About this exercise:
Throughout the entries below, report every line where "white" is found.

Records to use:

↓

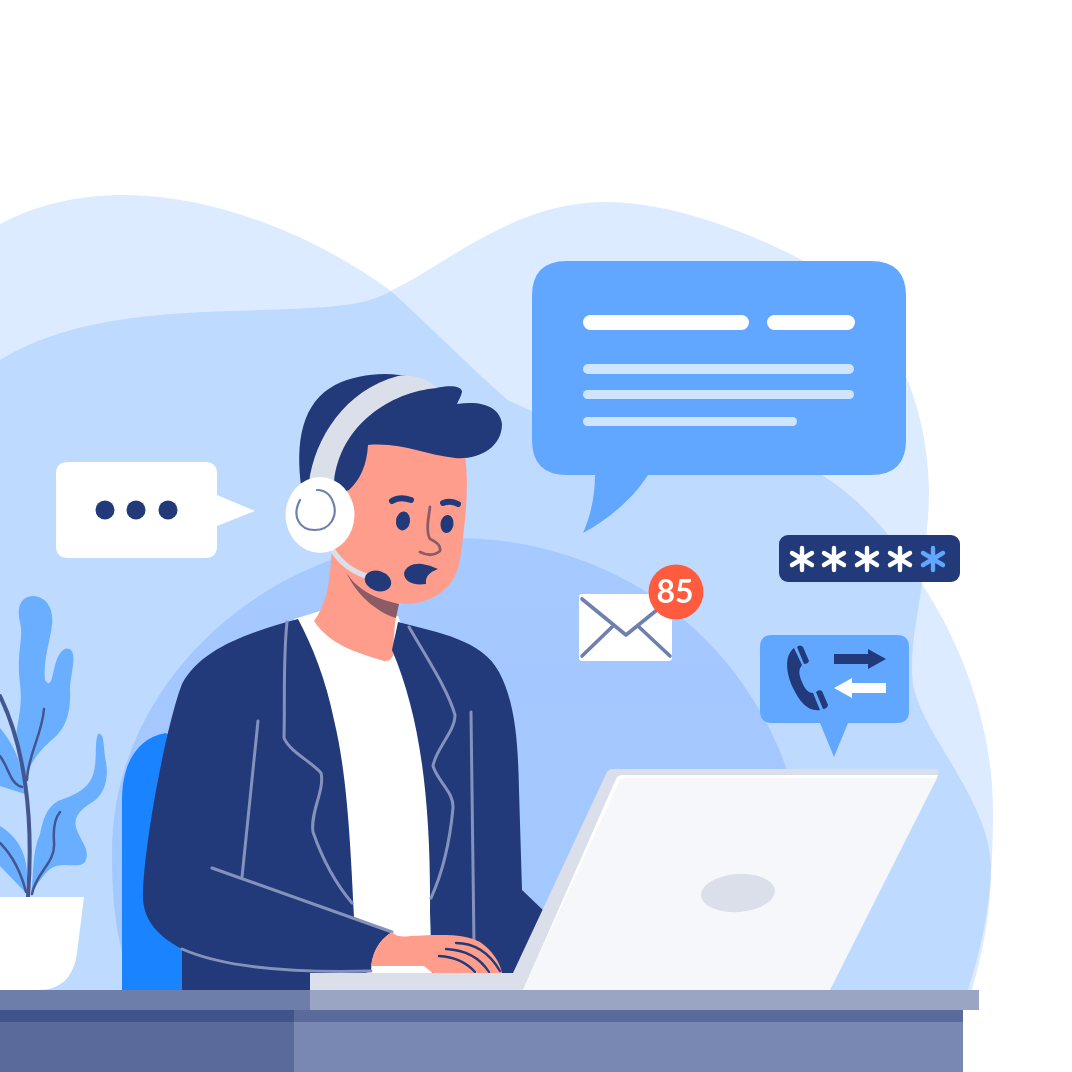
<!DOCTYPE html>
<html lang="en">
<head>
<meta charset="utf-8">
<title>Customer support illustration</title>
<style>
:root {
  --navy: #223a7a;
  --sky: #61a6ff;
  --leaf: #6aaeff;
  --chair: #1a83ff;
  --mist: #dcebff;
  --haze: #bfdaff;
  --skin: #ff9d8c;
  --seam: #8592bb;
  --silver: #dbdfe9;
  --alert: #ff5c3f;
}
html, body { margin: 0; background: #fff; }
body { width: 1072px; height: 1072px; overflow: hidden; }
svg { display: block; }
.navy { fill: var(--navy); }
.sky { fill: var(--sky); }
.leaf { fill: var(--leaf); }
.white { fill: #fff; }
.skin { fill: var(--skin); }
.silver { fill: var(--silver); }
.stroke { fill: none; stroke-linecap: round; stroke-linejoin: round; }
.seam { stroke: var(--seam); stroke-width: 3; }
.stem { stroke: #44568f; stroke-width: 4; }
.count { font: 700 32px Lato, sans-serif; fill: #fff; text-anchor: middle; }
</style>
</head>
<body>
<svg width="1072" height="1072" viewBox="0 0 1072 1072" role="img" aria-label="Support agent with a headset working at a laptop">
  <defs>
    <linearGradient id="glow" x1="0" y1="0" x2="0" y2="1">
      <stop offset="0" stop-color="#a6caff"/>
      <stop offset=".3" stop-color="#a5c7ff"/>
      <stop offset="1" stop-color="#a2c9ff"/>
    </linearGradient>
    <path id="asterisk" d="M0-11V11M-10-6L10 6M-10 6L10-6" fill="none" stroke-width="4.4" stroke-linecap="round"/>
    <path id="arrow" d="M0-5H34V-10L52 0L34 10V5H0Z"/>
  </defs>

  <g id="backdrop">
    <path fill="var(--mist)" d="M0 224C40 203 82 195 124 195C215 195 318 237 391 291C450 262 515 202 605 202C670 202 745 230 806 262C880 300 928 390 929 490C929 530 922 560 922 584C965 650 993 730 993 812C993 850 991 870 991 880C989 920 982 955 972 990H0Z"/>
    <path fill="var(--haze)" d="M0 360C90 305 215 314 310 308C345 306 370 303 391 291C430 326 470 367 508 400L560 424L822 475C865 502 900 545 922 584C918 615 909 650 913 684C922 735 990 800 991 868C990 910 980 952 968 990H0Z"/>
    <path fill="#dcebff" d="M391 291C430 326 470 367 508 400L532 411V300L500 235Z"/>
    <path fill="url(#glow)" d="M122 952C114 920 112 890 112 852C112 680 270 538 455 538C610 538 738 630 787 770L700 990H122Z"/>
  </g>

  <g id="chat-bubble">
    <path class="sky" d="M567 261H871Q906 261 906 296V440Q906 475 871 475H648C632 500 607 520 583 533C591 515 595 495 595 475H567Q532 475 532 440V296Q532 261 567 261Z"/>
    <g class="white">
      <rect x="583" y="315" width="166" height="15" rx="7.5"/>
      <rect x="767" y="315" width="88" height="15" rx="7.5"/>
    </g>
    <g fill="#cfe4ff">
      <rect x="583" y="364" width="271" height="10" rx="5"/>
      <rect x="583" y="390" width="271" height="9" rx="4.5"/>
      <rect x="583" y="417" width="214" height="9" rx="4.5"/>
    </g>
  </g>

  <g id="typing-bubble">
    <path class="white" d="M68 462H205Q217 462 217 474V495L255 511L217 526V546Q217 558 205 558H68Q56 558 56 546V474Q56 462 68 462Z"/>
    <g class="navy">
      <circle cx="105" cy="510" r="9.5"/>
      <circle cx="136" cy="510" r="9.5"/>
      <circle cx="168" cy="510" r="9.5"/>
    </g>
  </g>

  <g id="password-field">
    <rect class="navy" x="779" y="535" width="181" height="47" rx="9"/>
    <g stroke="#fff">
      <use href="#asterisk" x="802" y="559"/>
      <use href="#asterisk" x="834" y="559"/>
      <use href="#asterisk" x="867" y="559"/>
      <use href="#asterisk" x="900" y="559"/>
    </g>
    <use href="#asterisk" x="933" y="559" stroke="#61a6ff"/>
  </g>

  <g id="mail">
    <rect class="white" x="579" y="594" width="93" height="67" rx="3"/>
    <path class="stroke" stroke="#6f7fae" stroke-width="3.6" d="M582 599L626 635L668 601M582 656L613 626M670 656L638 626"/>
    <circle cx="676" cy="592" r="27.5" fill="var(--alert)"/>
    <text class="count" x="675" y="603">85</text>
  </g>

  <g id="call-bubble">
    <path class="sky" d="M772 635H897Q909 635 909 647V711Q909 723 897 723H848L834 757L820 723H772Q760 723 760 711V647Q760 635 772 635Z"/>
    <g class="navy">
      <path d="M794 648C784 656 786 673 793 688C800 703 809 712 820 710L813 693C808 693 805 689 802 682C799 675 798 670 802 665Z"/>
      <path d="M797 647Q800 644 803 647L809 661Q808 664 804 664ZM816 692Q819 689 822 691L828 705Q827 709 823 709Z"/>
      <use href="#arrow" x="834" y="659"/>
    </g>
    <use class="white" href="#arrow" transform="translate(886 688) scale(-1 1)"/>
  </g>

  <g id="plant">
    <g class="leaf">
      <path d="M20 684C16 650 24 640 20 622C16 605 22 596 34 596C46 597 54 608 52 625C50 642 43 660 45 680C52 690 52 674 56 662C60 650 66 646 71 650C77 657 70 675 70 690C71 712 66 728 54 738C40 750 30 762 26 778C20 755 14 745 17 728C20 712 22 700 20 684Z"/>
      <path d="M0 728C12 742 24 764 25 794L0 786Z"/>
      <path d="M0 826C16 836 28 852 27 880L25 892L0 866Z"/>
      <path d="M31 894C34 872 32 852 40 834C43 820 46 808 58 801C72 796 88 790 93 775C98 758 94 744 98 734C105 732 103 748 106 762C109 780 104 796 91 803C80 810 72 818 77 830C81 842 91 850 85 862C78 870 62 860 50 869C42 876 36 886 31 894Z"/>
    </g>
    <g class="stroke stem">
      <path d="M0 696C24 745 34 815 28 897"/>
      <path stroke-width="2.5" d="M44 709C42 735 28 754 27 780M0 756C9 768 10 784 22 787M0 843Q18 861 26 892M32 894C36 872 56 863 54 842C53 828 55 818 60 812"/>
    </g>
    <path class="white" d="M0 897H84L77 953Q72 990 38 990H0Z"/>
  </g>

  <path id="chair" fill="var(--chair)" d="M122 990V800C122 765 136 738 166 733L200 760V990Z"/>

  <g id="agent">
    <path class="white" d="M294 619L330 608L398 616L440 720V975H345Z"/>
    <path id="neck" class="skin" d="M332 540C331 580 327 604 314 621C330 645 355 652 384 661Q392 662 394 652C393 640 395 620 398 602L400 560Z"/>
    <path fill="#8c5c66" d="M346 572C356 588 372 598 399 604L396 618C376 612 356 594 346 572Z"/>

    <g id="jacket">
      <path class="navy" d="M398 622C440 633 482 640 499 672C516 704 518 745 519 790L522 890L545 912L520 975H432L430 912C431 800 420 715 392 650C394 640 396 632 398 622Z"/>
      <path class="navy" d="M298 619C250 632 201 648 182 684C168 720 146 830 143 890C141 920 158 936 182 949V990H312V975H360L371 971C372 953 378 941 392 932L354 917C350 830 346 770 334 720C326 680 312 645 298 619Z"/>
      <g class="stroke seam">
        <path d="M287 622C283 660 285 700 284 738C290 752 312 762 321 773C325 790 310 812 313 832C322 858 336 884 352 903"/>
        <path d="M409 627C428 660 448 690 455 715C455 732 436 748 433 766C438 782 454 792 453 808C450 840 442 874 431 898"/>
        <path d="M258 721L242 877M212 868L392 932M182 949C225 968 295 973 371 971M471 712L474 945"/>
      </g>
    </g>

    <g id="hand">
      <path class="skin" d="M392 932Q397 938 410 936C445 934 465 934 480 942C492 950 500 962 502 973H480L434 974L424 966L371 966C373 950 380 940 392 932Z"/>
      <path class="stroke" stroke="#223a7a" stroke-width="2.3" d="M439 956C455 957 466 962 475 972M446 949C465 950 480 958 489 972M456 943C475 943 490 954 500 971"/>
    </g>

    <g id="head">
      <path class="skin" d="M356 446C390 437 440 446 465 456C470 490 464 530 460 560C455 590 430 604 405 604C370 600 345 575 332 550L330 490Z"/>
      <path class="navy" d="M302 492C294 440 303 402 335 385C368 369 412 371 436 388C450 385 462 386 462 392C461 397 458 401 457 404C484 400 500 408 502 424C502 448 478 460 455 458C425 455 402 442 368 445C367 465 360 480 349 490L320 500Z"/>
      <path class="silver" d="M309 482C315 438 345 390 398 376C415 374 428 380 437 388C390 392 340 425 334 482Z"/>
      <g class="stroke navy-lines" stroke="#223a7a" stroke-width="6">
        <path d="M392 501Q400 496 411 500M443 503Q451 500 458 504"/>
      </g>
      <ellipse class="navy" cx="403" cy="521" rx="7" ry="9.5" transform="rotate(8 403 521)"/>
      <ellipse class="navy" cx="447" cy="524" rx="6.5" ry="9" transform="rotate(8 447 524)"/>
      <path class="stroke" stroke="#8c5c66" stroke-width="2.8" d="M430 507C428 520 426 532 430 539C437 542 441 546 440 551C434 556 426 555 420 552"/>
      <path class="navy" d="M404 573C406 566 414 563 422 564Q430 565 438 569C430 572 425 576 426 584C412 586 404 581 404 573Z"/>
    </g>

    <g id="headset">
      <path class="stroke" stroke="#dbdfe9" stroke-width="5.5" d="M330 546C338 560 350 572 370 577"/>
      <ellipse class="navy" cx="378" cy="581" rx="13.5" ry="10" transform="rotate(18 378 581)"/>
      <ellipse class="white" cx="320" cy="515" rx="34.5" ry="38"/>
      <path class="stroke" stroke="#6f7fae" stroke-width="2.2" d="M300 500C292 515 298 530 315 530C330 530 337 517 334 505C331 494 324 490 317 490"/>
    </g>
  </g>

  <g id="laptop">
    <path class="silver" d="M310 973H513L606 774Q608 769 613 769H935Q940 769 938 774L700 990H310Z"/>
    <path class="white" d="M523 990L616 779Q618 775 623 775H938L936 780L700 990Z"/>
    <path fill="#f6f7fb" d="M523 990L619 782Q621 778 626 778H937L830 990Z"/>
    <ellipse class="silver" cx="738" cy="893" rx="37" ry="19" transform="rotate(-4 738 893)"/>
  </g>

  <g id="desk">
    <rect x="0" y="990" width="979" height="20" fill="#9aa4c3"/>
    <rect x="0" y="990" width="310" height="20" fill="#6e7eab"/>
    <rect x="0" y="1010" width="963" height="62" fill="#7988b3"/>
    <rect x="0" y="1010" width="963" height="12" fill="#596a9b"/>
    <rect x="0" y="1010" width="294" height="62" fill="#596a9b"/>
    <rect x="0" y="1010" width="294" height="12" fill="#40538a"/>
  </g>
</svg>
</body>
</html>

↑

Exercise answer:
.white { fill: #fff; }
    <g class="white">
    <path class="white" d="M68 462H205Q217 462 217 474V495L255 511L217 526V546Q217 558 205 558H68Q56 558 56 546V474Q56 462 68 462Z"/>
    <rect class="white" x="579" y="594" width="93" height="67" rx="3"/>
    <use class="white" href="#arrow" transform="translate(886 688) scale(-1 1)"/>
    <path class="white" d="M0 897H84L77 953Q72 990 38 990H0Z"/>
    <path class="white" d="M294 619L330 608L398 616L440 720V975H345Z"/>
      <ellipse class="white" cx="320" cy="515" rx="34.5" ry="38"/>
    <path class="white" d="M523 990L616 779Q618 775 623 775H938L936 780L700 990Z"/>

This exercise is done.